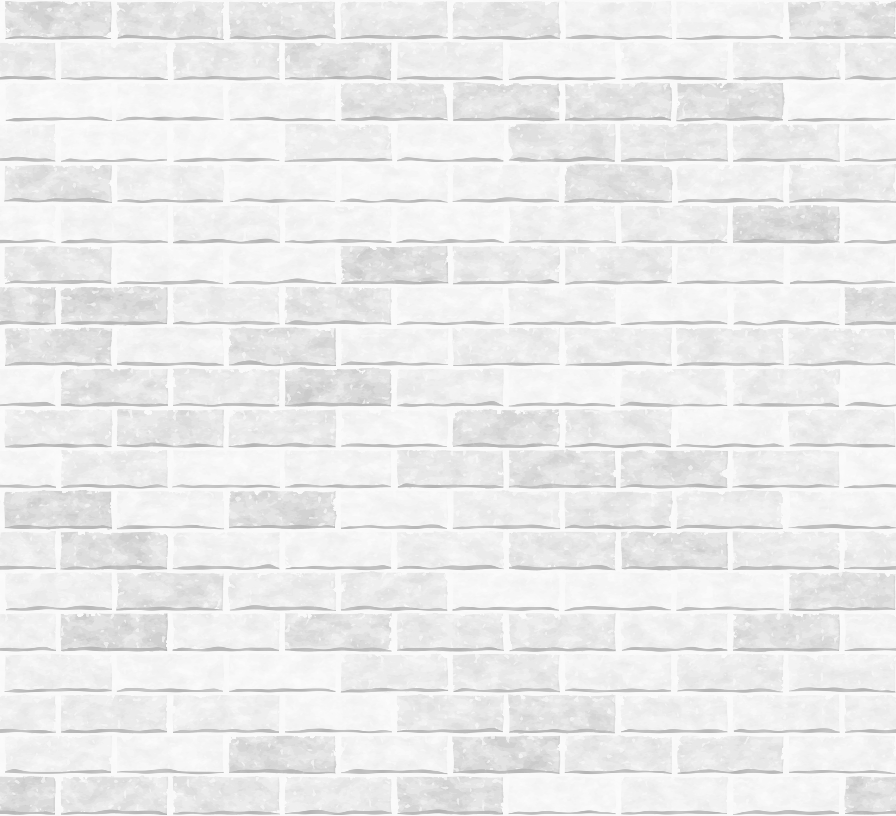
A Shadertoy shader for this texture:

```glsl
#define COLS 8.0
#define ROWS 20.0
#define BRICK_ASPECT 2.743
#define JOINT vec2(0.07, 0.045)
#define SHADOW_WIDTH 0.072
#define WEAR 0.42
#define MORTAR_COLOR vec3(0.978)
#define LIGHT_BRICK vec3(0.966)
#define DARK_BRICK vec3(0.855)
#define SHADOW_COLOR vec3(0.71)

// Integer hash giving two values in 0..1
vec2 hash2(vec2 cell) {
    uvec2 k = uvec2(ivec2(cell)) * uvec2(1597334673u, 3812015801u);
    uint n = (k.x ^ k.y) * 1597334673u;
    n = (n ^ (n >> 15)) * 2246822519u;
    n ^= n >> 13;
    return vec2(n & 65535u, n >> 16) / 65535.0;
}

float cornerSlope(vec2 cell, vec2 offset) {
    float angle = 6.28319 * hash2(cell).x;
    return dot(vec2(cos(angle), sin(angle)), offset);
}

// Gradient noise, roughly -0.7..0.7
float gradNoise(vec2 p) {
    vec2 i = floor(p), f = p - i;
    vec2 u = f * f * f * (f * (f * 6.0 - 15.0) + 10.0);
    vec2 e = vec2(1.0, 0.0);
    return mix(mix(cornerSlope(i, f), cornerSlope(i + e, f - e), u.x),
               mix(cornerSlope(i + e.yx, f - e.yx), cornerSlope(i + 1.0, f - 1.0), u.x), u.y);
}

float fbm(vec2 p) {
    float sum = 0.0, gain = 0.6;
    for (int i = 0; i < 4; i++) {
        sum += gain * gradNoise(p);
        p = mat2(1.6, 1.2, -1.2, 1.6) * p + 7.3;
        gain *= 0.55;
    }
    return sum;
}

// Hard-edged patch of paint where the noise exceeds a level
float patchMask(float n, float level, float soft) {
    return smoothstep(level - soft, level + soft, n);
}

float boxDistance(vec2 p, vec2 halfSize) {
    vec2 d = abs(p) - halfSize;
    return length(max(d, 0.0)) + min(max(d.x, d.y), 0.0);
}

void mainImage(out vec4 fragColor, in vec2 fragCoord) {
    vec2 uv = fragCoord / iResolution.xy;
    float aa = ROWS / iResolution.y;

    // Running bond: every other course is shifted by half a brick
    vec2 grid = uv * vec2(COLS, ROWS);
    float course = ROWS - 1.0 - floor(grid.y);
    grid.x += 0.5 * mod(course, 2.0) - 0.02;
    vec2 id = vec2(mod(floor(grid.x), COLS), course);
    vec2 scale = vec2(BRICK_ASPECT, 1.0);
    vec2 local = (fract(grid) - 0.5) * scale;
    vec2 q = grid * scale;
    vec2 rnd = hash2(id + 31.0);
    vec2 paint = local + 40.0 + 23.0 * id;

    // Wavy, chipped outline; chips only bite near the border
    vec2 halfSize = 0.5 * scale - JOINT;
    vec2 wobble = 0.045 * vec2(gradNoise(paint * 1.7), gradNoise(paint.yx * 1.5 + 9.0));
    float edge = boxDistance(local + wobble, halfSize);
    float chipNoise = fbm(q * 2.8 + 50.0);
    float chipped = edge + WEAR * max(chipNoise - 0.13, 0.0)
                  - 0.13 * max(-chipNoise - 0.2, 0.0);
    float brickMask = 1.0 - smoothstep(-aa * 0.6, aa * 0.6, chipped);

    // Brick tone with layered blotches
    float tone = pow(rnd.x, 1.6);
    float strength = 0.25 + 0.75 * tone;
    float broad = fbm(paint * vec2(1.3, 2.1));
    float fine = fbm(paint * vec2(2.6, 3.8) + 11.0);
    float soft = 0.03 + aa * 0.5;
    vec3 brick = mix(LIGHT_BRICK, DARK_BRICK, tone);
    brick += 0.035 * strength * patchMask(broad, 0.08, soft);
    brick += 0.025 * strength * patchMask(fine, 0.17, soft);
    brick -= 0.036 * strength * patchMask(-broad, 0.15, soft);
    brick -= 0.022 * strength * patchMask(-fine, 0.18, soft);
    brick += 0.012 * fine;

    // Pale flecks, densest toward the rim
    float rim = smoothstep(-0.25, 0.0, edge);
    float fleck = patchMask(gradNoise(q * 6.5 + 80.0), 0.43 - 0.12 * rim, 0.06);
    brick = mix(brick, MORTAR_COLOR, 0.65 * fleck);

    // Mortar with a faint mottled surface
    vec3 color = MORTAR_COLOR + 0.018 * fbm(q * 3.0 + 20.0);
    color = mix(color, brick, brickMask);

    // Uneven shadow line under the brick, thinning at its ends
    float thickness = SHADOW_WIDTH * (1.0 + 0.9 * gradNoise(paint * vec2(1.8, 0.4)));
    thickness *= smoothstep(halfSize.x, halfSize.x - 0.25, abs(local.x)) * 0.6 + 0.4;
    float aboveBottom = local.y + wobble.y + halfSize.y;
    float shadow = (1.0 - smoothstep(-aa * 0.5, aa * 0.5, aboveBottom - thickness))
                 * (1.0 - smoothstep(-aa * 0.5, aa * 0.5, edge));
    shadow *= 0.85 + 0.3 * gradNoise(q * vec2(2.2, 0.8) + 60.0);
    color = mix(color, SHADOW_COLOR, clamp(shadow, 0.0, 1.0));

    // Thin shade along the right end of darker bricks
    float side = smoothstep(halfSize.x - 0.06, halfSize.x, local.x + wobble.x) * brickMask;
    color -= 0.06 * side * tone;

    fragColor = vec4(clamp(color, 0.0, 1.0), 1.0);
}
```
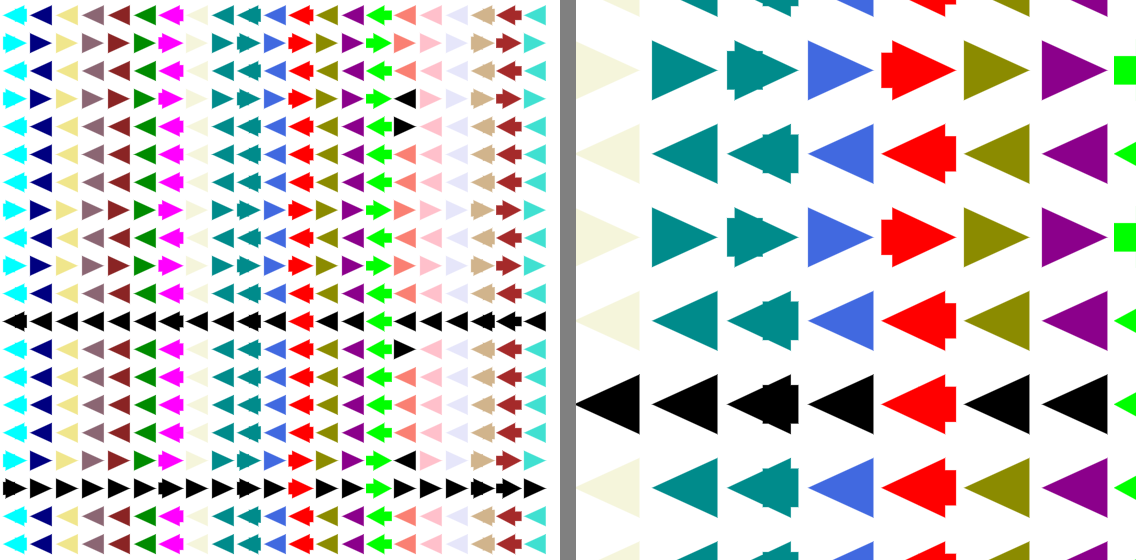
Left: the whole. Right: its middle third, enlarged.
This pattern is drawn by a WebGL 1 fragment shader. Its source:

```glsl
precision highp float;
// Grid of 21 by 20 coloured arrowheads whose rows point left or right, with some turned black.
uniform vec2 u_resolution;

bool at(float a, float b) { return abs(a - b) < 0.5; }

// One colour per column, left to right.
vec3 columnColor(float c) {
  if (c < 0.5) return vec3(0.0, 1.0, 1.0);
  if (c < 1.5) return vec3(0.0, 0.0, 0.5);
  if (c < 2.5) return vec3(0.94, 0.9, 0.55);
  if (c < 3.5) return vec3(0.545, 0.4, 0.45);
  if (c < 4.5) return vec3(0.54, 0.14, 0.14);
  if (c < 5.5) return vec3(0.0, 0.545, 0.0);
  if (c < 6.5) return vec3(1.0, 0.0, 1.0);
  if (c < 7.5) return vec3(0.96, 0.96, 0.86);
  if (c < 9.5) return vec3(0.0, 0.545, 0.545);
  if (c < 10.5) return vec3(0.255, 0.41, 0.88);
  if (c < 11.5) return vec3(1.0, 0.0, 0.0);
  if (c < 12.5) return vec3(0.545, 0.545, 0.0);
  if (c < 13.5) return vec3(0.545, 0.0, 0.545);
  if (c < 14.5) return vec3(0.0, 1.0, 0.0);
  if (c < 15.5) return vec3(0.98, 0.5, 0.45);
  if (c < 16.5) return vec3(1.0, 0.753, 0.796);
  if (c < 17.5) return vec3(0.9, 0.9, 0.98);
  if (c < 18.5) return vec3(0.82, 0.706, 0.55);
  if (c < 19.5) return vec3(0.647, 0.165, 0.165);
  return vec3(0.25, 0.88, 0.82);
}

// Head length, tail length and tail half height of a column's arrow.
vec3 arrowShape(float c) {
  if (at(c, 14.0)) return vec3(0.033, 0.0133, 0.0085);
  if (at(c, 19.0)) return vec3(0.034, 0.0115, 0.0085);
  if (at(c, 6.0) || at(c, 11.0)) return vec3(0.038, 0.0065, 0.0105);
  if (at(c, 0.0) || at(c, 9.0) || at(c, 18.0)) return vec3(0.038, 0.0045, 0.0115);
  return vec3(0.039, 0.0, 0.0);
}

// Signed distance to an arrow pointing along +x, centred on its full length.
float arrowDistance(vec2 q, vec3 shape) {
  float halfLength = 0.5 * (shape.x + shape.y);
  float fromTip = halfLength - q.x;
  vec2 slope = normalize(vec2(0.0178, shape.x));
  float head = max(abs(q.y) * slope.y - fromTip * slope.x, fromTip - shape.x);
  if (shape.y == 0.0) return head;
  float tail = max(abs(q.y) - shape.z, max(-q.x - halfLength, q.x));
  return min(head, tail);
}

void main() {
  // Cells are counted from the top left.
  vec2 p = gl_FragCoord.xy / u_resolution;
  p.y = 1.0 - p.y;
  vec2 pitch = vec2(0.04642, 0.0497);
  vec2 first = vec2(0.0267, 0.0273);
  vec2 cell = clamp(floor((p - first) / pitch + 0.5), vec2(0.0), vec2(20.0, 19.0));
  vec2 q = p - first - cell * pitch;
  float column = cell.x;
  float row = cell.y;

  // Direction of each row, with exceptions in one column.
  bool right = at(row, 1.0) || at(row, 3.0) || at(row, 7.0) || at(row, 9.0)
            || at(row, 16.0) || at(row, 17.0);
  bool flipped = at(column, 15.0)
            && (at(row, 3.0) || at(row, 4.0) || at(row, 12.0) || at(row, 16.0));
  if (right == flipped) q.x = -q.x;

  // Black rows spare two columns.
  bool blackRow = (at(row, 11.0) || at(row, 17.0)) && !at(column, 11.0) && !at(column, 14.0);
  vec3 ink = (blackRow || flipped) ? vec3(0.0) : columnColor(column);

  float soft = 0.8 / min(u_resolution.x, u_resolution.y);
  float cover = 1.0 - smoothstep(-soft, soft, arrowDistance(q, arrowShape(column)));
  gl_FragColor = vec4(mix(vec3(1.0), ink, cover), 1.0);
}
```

────────────────────────────────────────

- [WHAT NEEDS TO BE DONE] In the entries above, count each line that includes "tone" and report the total with no other text.

- [TASK RESULT] 5